Hezbollah hits Israeli military base in Safed

Israel has carried out a fresh attack in southern Lebanon, at the border town of Ghandouriyeh, where three drone attacks reportedly killed three Hezbollah members. Of the three, only the identity of one has been disclosed.

The Israeli military claims that one of the slain was Ali Hussein Burji, who they described as the “commander” of Hezbollah’s aerial forces, and responsible for recent drone strikes in northern Israel.

The three were killed while driving in a car not far from where Israel assassinated Hezbollah leader Wissam Hassan Tawil on Monday. An al-Jazeera reporter said she was present on the road at the time of the recent attack, and a Hezbollah official confirmed the deaths of their members.

A local paramedic was also wounded in the Israeli attack, as Israel wanted to keep the ambulance from reaching and trying to save the victims of the strike. It was unclear if there were any further casualties.

Hezbollah struck additional Israeli targets in retaliation as well on Tuesday. A drone reportedly hit Adamit military base in the north, in the town of Safed where rockets were said to fly into the north, hitting multiple towns. Israeli reports described sirens going off in several towns, sometimes for hours because of drones also flying overhead.

There was no word yet on the casualties in northern Israel, although Hezbollah showed direct hits scored on a number of sites. Israel did, however, insist that the strikes on the military base not only caused no casualties but did “no damage.”

Hezbollah deputy leader Naim Qassem said the group does not want to see the Gaza War expanded into Lebanon. At the same time, he said “if Israel expands, the response is inevitable,” adding the goal is to “deter Israel.”

That is easier said than done, and Israeli hawks have been talking up the war in Lebanon, with many eyeing political gain for doing so. Even US officials expressed concern that Prime Minister Benjamin Netanyahu may see an expanded war as vital to his political survival. The US officials also said they believe Hezbollah does not want a wider conflict.

Israelis from border towns said many have become virtual ghost towns, with most residents fleeing further south to stay with family, hoping that they would be outside of the direct line of fire in the event a Hezbollah war escalates.

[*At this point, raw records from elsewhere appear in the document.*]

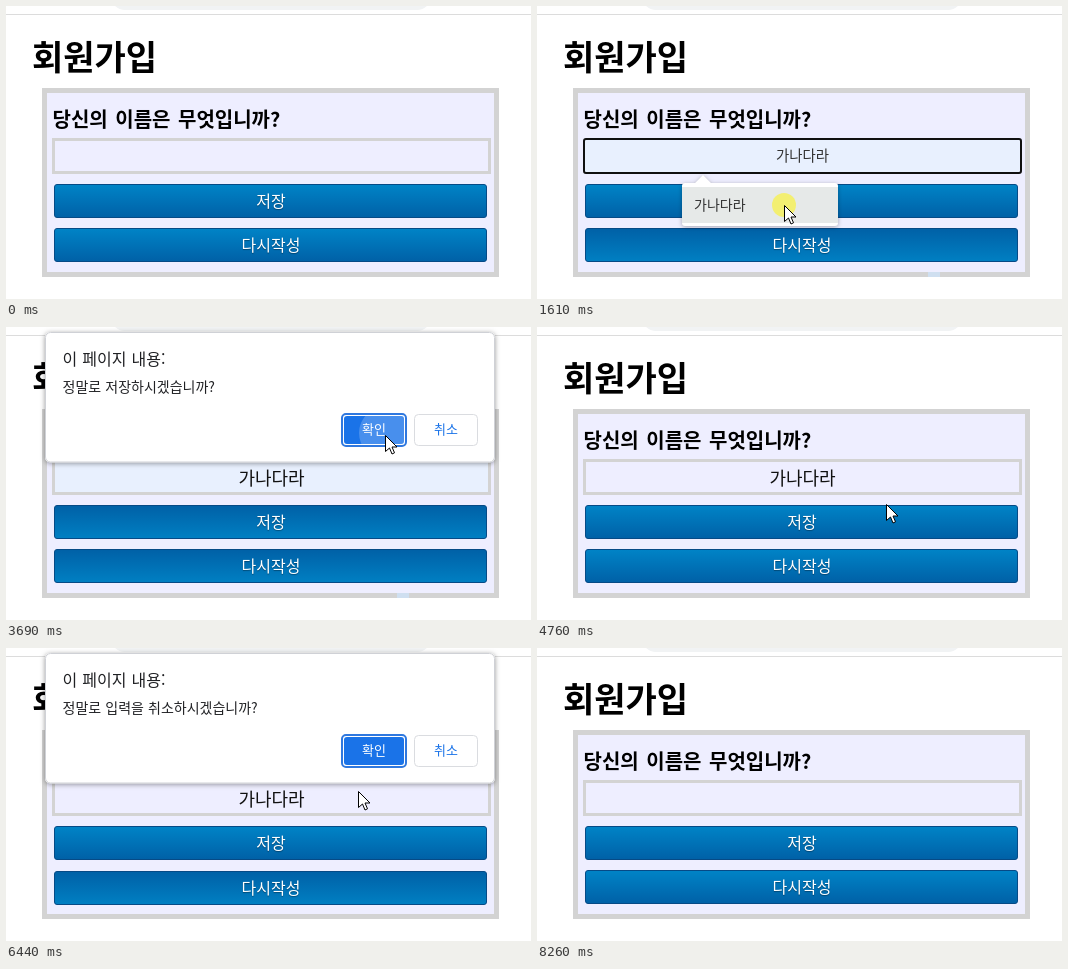
These frames come from a looping animation (525x293 px, 8.92 s). An HTML page with a canvas:

```html
<!DOCTYPE html>
<html lang="ko">
<head>
<meta charset="utf-8">
<title>회원가입</title>
<style>
  html, body { margin: 0; width: 100%; height: 100%; overflow: hidden; background: #fff; }
  canvas { display: block; }
</style>
</head>
<body>
<canvas id="stage" width="525" height="293"></canvas>
<script>
const ctx = document.getElementById('stage').getContext('2d');
const LOOP = 8920;
const FONT = '"Noto Sans CJK KR", "Noto Sans CJK", sans-serif';

// Pointer path: time, x, y
const PATH = [
  [280, 405, 300], [480, 391, 264], [940, 262, 148], [1280, 262, 148],
  [1610, 247, 199], [1800, 247, 199], [2010, 255, 200], [2150, 255, 200],
  [2540, 262, 199], [3090, 262, 199], [3690, 379, 108], [4220, 379, 108],
  [4360, 349, 177], [5360, 349, 177], [5850, 322, 239], [6310, 322, 238],
  [6440, 352, 143], [6780, 387, 100], [6980, 387, 100], [7330, 380, 106],
  [7790, 380, 106], [8260, 470, 300]
];
const CLICKS = [[840, 960], [1580, 1800], [2470, 2660], [3740, 3850], [5860, 6030], [6740, 6980]];
const DIALOGS = [
  { from: 2670, to: 3890, press: 3640, message: '정말로 저장하시겠습니까?' },
  { from: 6060, to: 7150, press: 6800, message: '정말로 입력을 취소하시겠습니까?' }
];

const clamp = v => Math.max(0, Math.min(1, v));
const within = (t, a, b) => t >= a && t < b;

function pointerAt(t) {
  const next = PATH.findIndex(key => key[0] > t);
  if (next < 0) return PATH.at(-1).slice(1);
  if (next === 0) return PATH[0].slice(1);
  const [a, ax, ay] = PATH[next - 1], [b, bx, by] = PATH[next];
  const p = (t - a) / (b - a);
  return [ax + (bx - ax) * p, ay + (by - ay) * p];
}

function box(x, y, w, h, r, fill, stroke, line = 1) {
  ctx.beginPath();
  ctx.roundRect(x, y, w, h, r);
  if (fill) { ctx.fillStyle = fill; ctx.fill(); }
  if (stroke) { ctx.strokeStyle = stroke; ctx.lineWidth = line; ctx.stroke(); }
}

function disc(x, y, r, fill) {
  ctx.beginPath();
  ctx.arc(x, y, r, 0, Math.PI * 2);
  ctx.fillStyle = fill;
  ctx.fill();
}

// Text is placed by the vertical middle of its Hangul glyphs.
function text(str, x, middle, size, { color = '#000', weight = 400, align = 'left', space = 0 } = {}) {
  ctx.font = `${weight} ${size}px ${FONT}`;
  ctx.textAlign = align;
  ctx.wordSpacing = space + 'px';
  ctx.fillStyle = color;
  ctx.fillText(str, x, middle + size * 0.37);
}

function shadowed(color, blur, dy, draw) {
  ctx.save();
  ctx.shadowColor = color;
  ctx.shadowBlur = blur;
  ctx.shadowOffsetY = dy;
  draw();
  ctx.restore();
}

function button(label, y, hover, pressed) {
  if (pressed) y++;
  const fill = ctx.createLinearGradient(0, y, 0, y + 34);
  fill.addColorStop(0, hover ? '#0060a6' : '#0084c7');
  fill.addColorStop(1, hover ? '#0080c3' : '#0060a6');
  box(48.5, y + 0.5, 432, 33, 2.5, fill, '#064a86');
  shadowed('rgba(0,0,0,.35)', 1, 1, () =>
    text(label, 265, y + 17, 16, { color: '#fff', align: 'center' }));
}

function page() {
  ctx.fillStyle = '#fff';
  ctx.fillRect(0, 0, 525, 293);
  box(105, -24, 320, 28, 14, '#f1f3f4');
  ctx.fillStyle = '#dcdcdc';
  ctx.fillRect(0, 8, 525, 1);
  text('회원가입', 26, 51, 34, { weight: 700 });
  box(38.5, 84.5, 452, 184, 0, '#eeeeff', '#d3d3d3', 5);
  text('당신의 이름은 무엇입니까?', 46.5, 114, 20, { weight: 700, space: 3 });
}

function nameField(t) {
  const fill = within(t, 1590, 4700) ? '#e8f0fe' : '#eeeeff';
  if (within(t, 870, 2480)) box(47, 133, 437, 34, 2, fill, '#101010', 2);
  else box(47.5, 133.5, 436, 33, 0, fill, '#d3d3d3', 3);
  if (within(t, 1590, 1830)) text('가나다라', 265.5, 150, 14.4, { color: '#333', align: 'center' });
  if (within(t, 1830, 7200)) text('가나다라', 265.5, 151, 18, { color: '#111', align: 'center' });
}

function suggestions(active) {
  shadowed('rgba(0,0,0,.3)', 4, 1, () => {
    ctx.beginPath();
    ctx.roundRect(145, 177, 156, 43, 3);
    ctx.moveTo(157, 178);
    ctx.lineTo(166, 169);
    ctx.lineTo(175, 178);
    ctx.fillStyle = '#fff';
    ctx.fill();
  });
  if (active) box(145, 181, 156, 36, 0, '#e6e9e8');
  text('가나다라', 157, 199, 14, { color: '#333' });
}

function dialog(t, { from, to, press, message }) {
  if (!within(t, from, to)) return;
  const shown = 1 - (1 - clamp((t - from) / 190)) ** 3;
  ctx.save();
  ctx.globalAlpha = shown * clamp((to - t) / 100);
  ctx.translate(0, -26 * (1 - shown));
  shadowed('rgba(0,0,0,.4)', 5, 1, () => box(39, 5, 450, 130.5, 5, '#fff'));
  box(39.5, 5.5, 449, 129.5, 5, null, '#cfd1d6');
  text('이 페이지 내용:', 56.5, 32, 16, { color: '#202124', space: 1.5 });
  text(message, 56.5, 60, 14, { color: '#202124', space: 1 });
  box(336, 87, 64, 32, 4, '#fff', '#2f78df', 2);
  box(338, 89, 60, 28, 3, '#1a73e8');
  if (t > press) {
    ctx.save();
    ctx.beginPath();
    ctx.roundRect(338, 89, 60, 28, 3);
    ctx.clip();
    disc(379, 106, 26, 'rgba(255,255,255,.2)');
    ctx.restore();
  }
  text('확인', 368, 102, 13, { color: '#fff', weight: 500, align: 'center' });
  box(408.5, 87.5, 63, 31, 4, '#fff', '#dadce0');
  text('취소', 440, 102, 13, { color: '#1a73e8', align: 'center' });
  ctx.restore();
}

function pointer(x, y, beam) {
  ctx.save();
  ctx.translate(Math.round(x) + 0.5, Math.round(y) + 0.5);
  ctx.lineWidth = 1;
  ctx.strokeStyle = '#000';
  const shape = new Path2D(beam
    ? 'M-3 -9h2l1 1l1 -1h2M0 -8V8M-3 9h2l1 -1l1 1h2'
    : 'M0 0V16L4 12.5L6.5 18.5L9 17.3L6.5 11.5H11.5Z');
  if (!beam) { ctx.fillStyle = '#fff'; ctx.fill(shape); }
  ctx.stroke(shape);
  ctx.restore();
}

function draw(t) {
  const [x, y] = pointerAt(t);
  const popup = within(t, 870, 1830);
  const blocked = popup || DIALOGS.some(d => within(t, d.from, d.to));
  const over = (top, bottom) => !blocked && x > 48 && x < 481 && y >= top && y < bottom;

  page();
  if (within(t, 560, 4700)) {
    ctx.fillStyle = '#cfdff0';
    ctx.fillRect(391, 266, 12, 5);
  }
  nameField(t);
  button('저장', 178, within(t, 1850, 4290) || over(178, 212), within(t, 2500, 3090));
  button('다시작성', 222, within(t, 560, 4700) || within(t, 5800, 7250) || over(222, 256),
    within(t, 5950, 7200));
  if (popup) suggestions(y > 180);
  DIALOGS.forEach(d => dialog(t, d));
  if (CLICKS.some(([a, b]) => within(t, a, b))) disc(x, y, 12, 'rgba(246,241,80,.78)');
  if (t >= 280) pointer(x, y, y > 134 && y < 166 && within(t, 280, 1500));
}

function frame() {
  draw(performance.now() % LOOP);
  requestAnimationFrame(frame);
}
frame();
</script>
</body>
</html>
```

Author: Jason Ditz

Jason Ditz is Senior Editor for He has 20 years of experience in foreign policy research and his work has appeared in The American Conservative, Responsible Statecraft, Forbes, Toronto Star, Minneapolis Star-Tribune, Providence Journal, Washington Times, and the Detroit Free Press.